Clin Infect Dis. 1997 Oct;25(4):908-10. doi: 10.1086/515553.


Oral candidiasis due to azole-resistant Candida albicans is an increasing problem in patients with AIDS who received prolonged periods of fluconazole prophylaxis. Infection with C. albicans is also frequent in patients undergoing transplantation. However, azole resistance has not been appreciated as a major problem for these patients, presumably because they receive a relatively short duration of fluconazole prophylaxis. We describe a case of disseminated candidiasis due to fluconazole-resistant C. albicans in a patient following marrow transplantation. Restriction fragment length polymorphism analysis with use of the C. albicans strain-specific Ca3 probe was performed on sequential isolates. Identical banding patterns were obtained, thereby confirming that a fluconazole-susceptible endogenous C. albicans acquired azole resistance during a brief exposure to the drug and subsequently caused disseminated infection. This observation raises questions regarding the incidence, significance, and mechanism of azole resistance in fungi causing infection in this population.
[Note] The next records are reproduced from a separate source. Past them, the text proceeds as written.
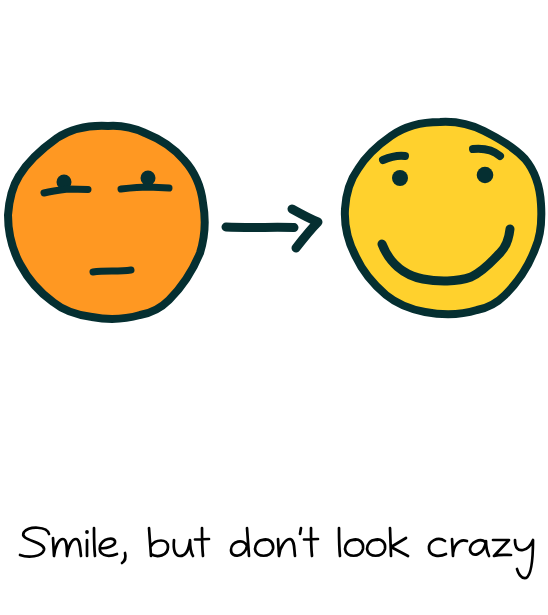
<!DOCTYPE html>
<html lang="en">
<head>
<meta charset="utf-8">
<title>Smile, but don't look crazy</title>
<style>
:root { --paper: #ffffff; --ink: #052f31; --orange: #ff9822; --yellow: #ffd12d; --lettering: #000000; }
* { margin: 0; padding: 0; box-sizing: border-box; }
html, body { width: 548px; height: 615px; overflow: hidden; background: var(--paper); }
.card { position: relative; width: 548px; height: 615px; overflow: hidden; }
.faces, .caption { position: absolute; left: 0; width: 548px; }
.faces { top: 0; height: 480px; }
.caption { top: 510px; height: 90px; }
svg { display: block; width: 100%; height: 100%; fill: none; stroke-linecap: round; stroke-linejoin: round; }
.outline { stroke: var(--ink); stroke-width: 8; }
.feature { stroke: var(--ink); stroke-width: 7; }
.mouth, .arrow { stroke: var(--ink); stroke-width: 9; }
.eye { fill: var(--ink); }
.unimpressed { fill: var(--orange); }
.happy { fill: var(--yellow); }
.lettering { stroke: var(--lettering); stroke-width: 2.7; }
.dot { fill: var(--lettering); stroke: none; }
</style>
</head>
<body>
<main class="card">
  <div class="faces">
    <svg viewBox="0 0 548 480" role="img" aria-label="An unimpressed orange face turns into a smiling yellow face">
      <g id="unimpressed-face">
        <path class="outline unimpressed" d="M108 126C122 125 134 128 145 133C160 139 174 148 184 160C195 172 201 186 203 203C206 220 205 237 200 253C193 270 182 287 169 300C161 308 152 313 140 315C126 319 108 320 92 317C76 315 64 311 53 302C39 292 28 279 20 264C12 249 8 232 8 215C9 201 12 187 19 176C28 161 43 148 57 138C71 129 90 125 108 126Z"/>
        <circle class="eye" cx="64" cy="182" r="7.5"/>
        <circle class="eye" cx="148" cy="178" r="7.5"/>
        <path class="feature" stroke-width="8" d="M44 193C52 191 60 190 68 189L88 189.500M121 189C130 188 139 187 148 187L169 188"/>
        <path class="feature" d="M93 272C106 270 118 272 131 270"/>
      </g>
      <g id="arrow" class="arrow">
        <path d="M226 227C248 228 271 227 294 227.500"/>
        <path d="M292 209C301 214 310 219 318 222C310 230 303 239 296 248"/>
      </g>
      <g id="happy-face">
        <path class="outline happy" d="M440 122C456 121 470 124 484 131C500 139 514 147 525 159C535 171 540 187 541 204C542 220 541 236 535 249C529 265 518 282 505 295C497 303 488 308 477 310C461 315 441 315 425 312C409 309 397 304 386 295C373 284 363 272 356 257C348 242 344 226 345 209C346 193 350 180 358 169C366 156 378 145 391 136C405 126 422 122 440 122Z"/>
        <path class="mouth" stroke-width="8" d="M383 160C390 157 397 155 405 156M473 149C483 148 493 150 500 156" style="stroke-width:8"/>
        <circle class="eye" cx="400" cy="178" r="8"/>
        <circle class="eye" cx="485" cy="175" r="8.300"/>
        <path class="mouth" d="M382 244C389 262 403 275 423 279C438 282 457 282 471 277C484 271 493 260 500 253C507 246 509 238 510 229"/>
      </g>
    </svg>
  </div>
  <h1 class="caption">
    <svg viewBox="0 510 548 90" role="img" aria-label="Smile, but don't look crazy">
      <defs>
        <path id="letter-l" d="M0 528C0 537 0 547 1 556"/>
        <path id="letter-o" d="M1 540C-6 539 -9 545 -9 549C-8 558 7 558 9 549C10 542 5 538 -2 540"/>
        <path id="letter-t" d="M7 528C7 538 7 547 8 556M0 539.500L14 539"/>
      </defs>
      <g class="lettering">
        <g id="word-smile">
          <path d="M49 534C47 526 29 526 24 532C18 541 46 541 44 550C42 557 28 558 20 555"/>
          <path d="M53 538L54 556C55 546 59 539 63 539C67 539 67 548 67 556C68 546 72 539 76 539C80 539 80 548 81 556"/>
          <path d="M87 540V556"/>
          <circle class="dot" cx="87" cy="532" r="1.900"/>
          <use href="#letter-l" x="94"/>
          <path d="M100 548C106 549 116 546 115 541C113 537 103 538 100 546C98 555 107 558 117 554"/>
          <path d="M125 553C126 557 125 561 122 563"/>
        </g>
        <g id="word-but">
          <path d="M149 528L151 556M151 546C155 539 168 538 168 547C168 556 157 558 151 554"/>
          <path d="M174 540C173 550 175 556 180 556C186 556 189 549 190 540C190 548 191 553 193 556"/>
          <use href="#letter-t" x="195"/>
        </g>
        <g id="word-dont">
          <path d="M247 546C244 538 231 541 231 550C231 559 245 557 247 546M247 528L249 556"/>
          <use href="#letter-o" x="264"/>
          <path d="M278 539L279 556C280 546 286 539 290 539C295 540 294 550 295 556"/>
          <path d="M301 528L300 534"/>
          <use href="#letter-t" x="304"/>
        </g>
        <g id="word-look">
          <use href="#letter-l" x="339"/>
          <use href="#letter-o" x="354"/>
          <use href="#letter-o" x="376"/>
          <path d="M390 528L391 556M406 538L391 547L408 556"/>
        </g>
        <g id="word-crazy">
          <path d="M445 541C438 536 428 541 429 549C430 557 440 557 446 554"/>
          <path d="M452 539L453 556C453 546 459 538 467 541"/>
          <path d="M486 543C481 537 470 542 470 550C471 558 484 556 486 541C486 548 487 552 489 556"/>
          <path d="M493 540H509L494 556C500 554 507 555 511 555"/>
          <path d="M515 540C515 548 518 551 523 550C528 549 531 545 533 540C533 556 532 575 526 578C521 579 518 573 517 569"/>
        </g>
      </g>
    </svg>
  </h1>
</main>
</body>
</html>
Publication types

  • Case Reports
  • Research Support, U.S. Gov't, P.H.S.

MeSH terms

  • Adult
  • Antibiotic Prophylaxis
  • Antifungal Agents / pharmacology*
  • Antifungal Agents / therapeutic use
  • Bone Marrow Transplantation
  • Candida albicans / drug effects*
  • Candida albicans / genetics
  • Candidiasis, Oral / drug therapy*
  • Drug Resistance, Microbial
  • Fluconazole / pharmacology*
  • Fluconazole / therapeutic use
  • Humans
  • Immunocompromised Host
  • Lymphoma, Non-Hodgkin / complications
  • Lymphoma, Non-Hodgkin / therapy
  • Male


  • Antifungal Agents
  • Fluconazole